• **Exercise objective**
Look through the material below and report every line that includes "html".

• **Entries supplied**
- Opening Delimiter -

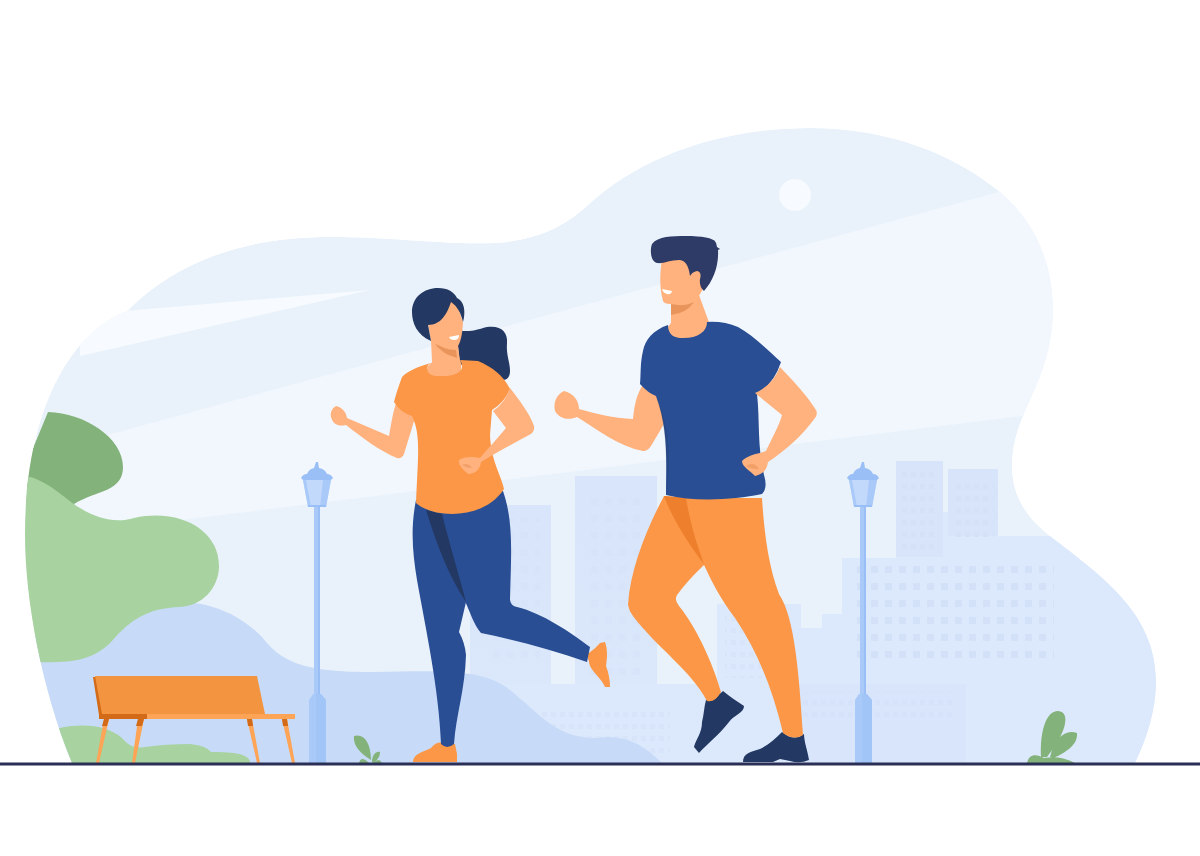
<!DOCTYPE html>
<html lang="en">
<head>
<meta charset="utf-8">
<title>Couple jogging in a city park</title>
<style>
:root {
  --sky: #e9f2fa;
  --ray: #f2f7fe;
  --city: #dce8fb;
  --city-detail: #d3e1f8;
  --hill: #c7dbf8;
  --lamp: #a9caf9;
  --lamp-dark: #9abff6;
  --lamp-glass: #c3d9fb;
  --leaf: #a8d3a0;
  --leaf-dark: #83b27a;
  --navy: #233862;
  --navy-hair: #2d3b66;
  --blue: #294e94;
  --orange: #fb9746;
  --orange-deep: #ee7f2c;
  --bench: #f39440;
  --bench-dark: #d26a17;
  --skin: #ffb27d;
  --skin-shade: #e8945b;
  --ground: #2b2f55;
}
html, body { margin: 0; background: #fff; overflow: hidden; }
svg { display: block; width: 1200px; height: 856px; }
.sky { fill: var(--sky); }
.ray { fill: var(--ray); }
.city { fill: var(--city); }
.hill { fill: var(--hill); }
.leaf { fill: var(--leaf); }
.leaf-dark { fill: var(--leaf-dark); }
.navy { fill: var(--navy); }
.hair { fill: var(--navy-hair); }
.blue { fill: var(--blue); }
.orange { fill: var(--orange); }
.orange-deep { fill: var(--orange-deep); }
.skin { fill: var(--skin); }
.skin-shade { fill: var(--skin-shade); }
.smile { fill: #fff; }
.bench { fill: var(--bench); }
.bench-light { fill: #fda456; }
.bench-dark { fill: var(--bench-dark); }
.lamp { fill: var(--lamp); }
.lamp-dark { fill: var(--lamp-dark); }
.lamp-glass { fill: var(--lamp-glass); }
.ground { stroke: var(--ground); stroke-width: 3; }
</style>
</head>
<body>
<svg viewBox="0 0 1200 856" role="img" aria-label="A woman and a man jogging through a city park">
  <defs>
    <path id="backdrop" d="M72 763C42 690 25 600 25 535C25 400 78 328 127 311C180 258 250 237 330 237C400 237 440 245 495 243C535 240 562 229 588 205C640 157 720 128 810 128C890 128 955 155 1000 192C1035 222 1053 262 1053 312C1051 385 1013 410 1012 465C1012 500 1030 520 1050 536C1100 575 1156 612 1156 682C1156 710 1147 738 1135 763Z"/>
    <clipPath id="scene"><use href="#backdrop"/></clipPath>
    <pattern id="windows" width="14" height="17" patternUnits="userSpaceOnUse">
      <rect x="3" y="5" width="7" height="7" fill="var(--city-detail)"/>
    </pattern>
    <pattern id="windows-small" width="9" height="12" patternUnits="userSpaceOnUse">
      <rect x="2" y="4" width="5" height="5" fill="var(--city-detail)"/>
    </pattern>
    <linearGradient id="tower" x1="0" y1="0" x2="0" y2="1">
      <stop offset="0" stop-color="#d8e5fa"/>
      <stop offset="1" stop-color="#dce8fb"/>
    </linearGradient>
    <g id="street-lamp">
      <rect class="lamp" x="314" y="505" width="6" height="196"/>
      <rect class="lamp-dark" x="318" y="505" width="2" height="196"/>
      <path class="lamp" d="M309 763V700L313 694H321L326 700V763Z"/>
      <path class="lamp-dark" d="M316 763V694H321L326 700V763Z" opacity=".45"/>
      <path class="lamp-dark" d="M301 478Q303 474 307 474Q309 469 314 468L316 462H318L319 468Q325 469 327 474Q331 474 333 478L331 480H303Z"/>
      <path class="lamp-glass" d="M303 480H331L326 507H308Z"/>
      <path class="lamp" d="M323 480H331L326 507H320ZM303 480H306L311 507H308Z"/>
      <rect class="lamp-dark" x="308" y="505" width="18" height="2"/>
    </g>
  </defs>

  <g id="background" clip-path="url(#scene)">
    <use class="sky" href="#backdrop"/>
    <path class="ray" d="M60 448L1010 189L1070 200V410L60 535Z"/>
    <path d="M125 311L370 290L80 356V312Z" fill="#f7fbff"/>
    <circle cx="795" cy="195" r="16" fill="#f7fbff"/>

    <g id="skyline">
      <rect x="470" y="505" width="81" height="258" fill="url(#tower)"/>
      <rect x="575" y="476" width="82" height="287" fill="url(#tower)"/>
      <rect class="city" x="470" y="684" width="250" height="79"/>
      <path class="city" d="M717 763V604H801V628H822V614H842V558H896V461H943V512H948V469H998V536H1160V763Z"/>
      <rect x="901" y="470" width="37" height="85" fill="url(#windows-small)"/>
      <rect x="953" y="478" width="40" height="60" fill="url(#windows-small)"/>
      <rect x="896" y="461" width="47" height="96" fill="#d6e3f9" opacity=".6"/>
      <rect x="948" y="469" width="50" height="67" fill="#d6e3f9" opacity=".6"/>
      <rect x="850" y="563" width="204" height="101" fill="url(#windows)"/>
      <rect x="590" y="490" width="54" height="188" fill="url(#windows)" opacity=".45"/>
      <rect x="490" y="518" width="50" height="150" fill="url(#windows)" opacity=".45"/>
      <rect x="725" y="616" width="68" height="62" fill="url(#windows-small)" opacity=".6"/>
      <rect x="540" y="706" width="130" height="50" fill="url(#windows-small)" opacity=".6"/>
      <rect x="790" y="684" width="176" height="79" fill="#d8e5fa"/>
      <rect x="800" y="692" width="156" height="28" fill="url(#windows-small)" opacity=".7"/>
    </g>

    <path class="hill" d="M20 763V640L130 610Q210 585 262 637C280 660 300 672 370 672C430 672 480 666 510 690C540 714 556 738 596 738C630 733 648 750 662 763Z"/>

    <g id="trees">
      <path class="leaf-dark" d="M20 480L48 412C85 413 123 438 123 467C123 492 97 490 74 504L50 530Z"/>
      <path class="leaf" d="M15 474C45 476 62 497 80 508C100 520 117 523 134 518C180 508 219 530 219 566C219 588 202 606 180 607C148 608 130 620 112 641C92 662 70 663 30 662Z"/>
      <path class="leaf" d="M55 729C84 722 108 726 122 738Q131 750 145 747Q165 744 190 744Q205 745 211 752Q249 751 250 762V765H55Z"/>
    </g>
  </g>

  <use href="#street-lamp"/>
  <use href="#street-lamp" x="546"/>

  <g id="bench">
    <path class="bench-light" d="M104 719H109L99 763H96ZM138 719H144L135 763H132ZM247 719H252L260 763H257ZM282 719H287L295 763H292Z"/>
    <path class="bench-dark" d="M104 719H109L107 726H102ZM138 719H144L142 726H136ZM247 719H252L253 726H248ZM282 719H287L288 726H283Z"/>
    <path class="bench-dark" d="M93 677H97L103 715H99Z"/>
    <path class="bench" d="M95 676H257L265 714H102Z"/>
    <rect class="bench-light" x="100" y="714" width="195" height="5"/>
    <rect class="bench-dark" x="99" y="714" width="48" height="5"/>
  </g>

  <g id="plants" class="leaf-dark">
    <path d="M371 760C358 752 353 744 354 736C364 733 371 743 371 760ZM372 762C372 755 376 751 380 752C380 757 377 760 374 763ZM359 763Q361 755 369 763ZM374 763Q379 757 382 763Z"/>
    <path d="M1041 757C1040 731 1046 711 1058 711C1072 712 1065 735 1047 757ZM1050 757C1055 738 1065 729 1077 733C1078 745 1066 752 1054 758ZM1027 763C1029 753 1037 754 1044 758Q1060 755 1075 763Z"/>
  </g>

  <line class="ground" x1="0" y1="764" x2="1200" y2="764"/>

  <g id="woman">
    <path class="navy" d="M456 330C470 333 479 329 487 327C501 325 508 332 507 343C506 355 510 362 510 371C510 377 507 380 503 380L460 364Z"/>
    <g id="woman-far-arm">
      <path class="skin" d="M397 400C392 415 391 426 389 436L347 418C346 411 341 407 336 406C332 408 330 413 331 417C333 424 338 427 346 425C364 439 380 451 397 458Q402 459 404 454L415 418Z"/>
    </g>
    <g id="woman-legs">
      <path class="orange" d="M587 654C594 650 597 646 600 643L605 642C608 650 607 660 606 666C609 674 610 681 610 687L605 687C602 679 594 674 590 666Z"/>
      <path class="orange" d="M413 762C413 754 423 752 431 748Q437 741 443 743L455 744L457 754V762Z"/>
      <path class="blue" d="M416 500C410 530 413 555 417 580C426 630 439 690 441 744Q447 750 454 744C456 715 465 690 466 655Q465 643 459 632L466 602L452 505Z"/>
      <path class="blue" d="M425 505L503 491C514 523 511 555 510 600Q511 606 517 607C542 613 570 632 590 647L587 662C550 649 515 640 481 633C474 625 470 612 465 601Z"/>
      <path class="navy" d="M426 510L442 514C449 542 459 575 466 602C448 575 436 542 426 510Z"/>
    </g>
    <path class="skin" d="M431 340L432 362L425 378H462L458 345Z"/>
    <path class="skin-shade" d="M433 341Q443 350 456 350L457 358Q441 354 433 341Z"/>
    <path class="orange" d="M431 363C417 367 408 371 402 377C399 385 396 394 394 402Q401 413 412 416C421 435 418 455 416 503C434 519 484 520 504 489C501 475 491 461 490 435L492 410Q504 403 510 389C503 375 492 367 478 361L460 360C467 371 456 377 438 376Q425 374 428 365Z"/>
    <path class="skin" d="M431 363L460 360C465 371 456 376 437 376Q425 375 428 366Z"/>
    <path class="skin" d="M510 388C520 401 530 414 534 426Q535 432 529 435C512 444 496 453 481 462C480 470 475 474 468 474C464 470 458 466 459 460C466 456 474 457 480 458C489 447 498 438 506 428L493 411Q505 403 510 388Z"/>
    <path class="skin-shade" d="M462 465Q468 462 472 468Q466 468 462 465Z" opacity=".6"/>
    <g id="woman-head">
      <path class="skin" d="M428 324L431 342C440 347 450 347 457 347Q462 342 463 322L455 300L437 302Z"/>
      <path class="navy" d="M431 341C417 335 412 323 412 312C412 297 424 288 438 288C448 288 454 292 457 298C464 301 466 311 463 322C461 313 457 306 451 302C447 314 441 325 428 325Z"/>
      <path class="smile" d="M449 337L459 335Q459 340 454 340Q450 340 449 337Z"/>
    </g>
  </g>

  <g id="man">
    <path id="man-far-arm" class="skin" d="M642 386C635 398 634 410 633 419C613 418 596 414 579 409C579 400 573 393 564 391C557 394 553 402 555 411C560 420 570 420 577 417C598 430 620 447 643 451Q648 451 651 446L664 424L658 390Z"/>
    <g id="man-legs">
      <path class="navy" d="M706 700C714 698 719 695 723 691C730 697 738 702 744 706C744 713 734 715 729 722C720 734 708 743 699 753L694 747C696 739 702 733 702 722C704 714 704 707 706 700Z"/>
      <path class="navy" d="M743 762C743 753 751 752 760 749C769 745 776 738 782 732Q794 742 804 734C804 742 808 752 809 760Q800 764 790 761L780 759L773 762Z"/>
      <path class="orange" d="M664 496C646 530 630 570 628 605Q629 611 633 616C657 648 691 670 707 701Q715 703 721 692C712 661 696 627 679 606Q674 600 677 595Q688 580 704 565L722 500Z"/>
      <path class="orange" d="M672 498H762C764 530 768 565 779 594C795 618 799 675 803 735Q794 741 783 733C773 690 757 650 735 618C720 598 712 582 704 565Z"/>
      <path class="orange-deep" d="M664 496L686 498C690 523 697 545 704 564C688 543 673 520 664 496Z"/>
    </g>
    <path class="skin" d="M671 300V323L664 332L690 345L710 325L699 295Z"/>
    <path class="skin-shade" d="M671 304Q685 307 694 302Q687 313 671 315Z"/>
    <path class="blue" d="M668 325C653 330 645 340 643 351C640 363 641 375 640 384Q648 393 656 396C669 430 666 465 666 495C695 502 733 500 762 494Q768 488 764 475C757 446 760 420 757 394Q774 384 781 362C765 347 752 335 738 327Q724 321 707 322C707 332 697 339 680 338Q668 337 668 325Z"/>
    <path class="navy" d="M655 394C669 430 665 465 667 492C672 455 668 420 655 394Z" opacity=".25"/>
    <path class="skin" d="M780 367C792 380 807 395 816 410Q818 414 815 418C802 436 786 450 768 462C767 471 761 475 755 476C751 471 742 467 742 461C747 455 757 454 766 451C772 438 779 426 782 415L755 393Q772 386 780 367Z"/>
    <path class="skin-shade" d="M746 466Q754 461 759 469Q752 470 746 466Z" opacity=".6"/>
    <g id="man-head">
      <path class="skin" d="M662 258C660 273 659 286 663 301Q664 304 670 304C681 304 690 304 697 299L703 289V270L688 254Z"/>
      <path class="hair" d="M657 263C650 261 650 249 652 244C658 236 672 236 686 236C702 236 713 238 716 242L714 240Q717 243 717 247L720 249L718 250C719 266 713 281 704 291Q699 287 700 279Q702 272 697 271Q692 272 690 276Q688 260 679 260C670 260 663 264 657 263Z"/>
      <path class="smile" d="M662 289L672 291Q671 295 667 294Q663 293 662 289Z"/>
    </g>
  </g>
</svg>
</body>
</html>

- Closing Delimiter -

• **Answer below**
<!DOCTYPE html>
<html lang="en">
html, body { margin: 0; background: #fff; overflow: hidden; }
</html>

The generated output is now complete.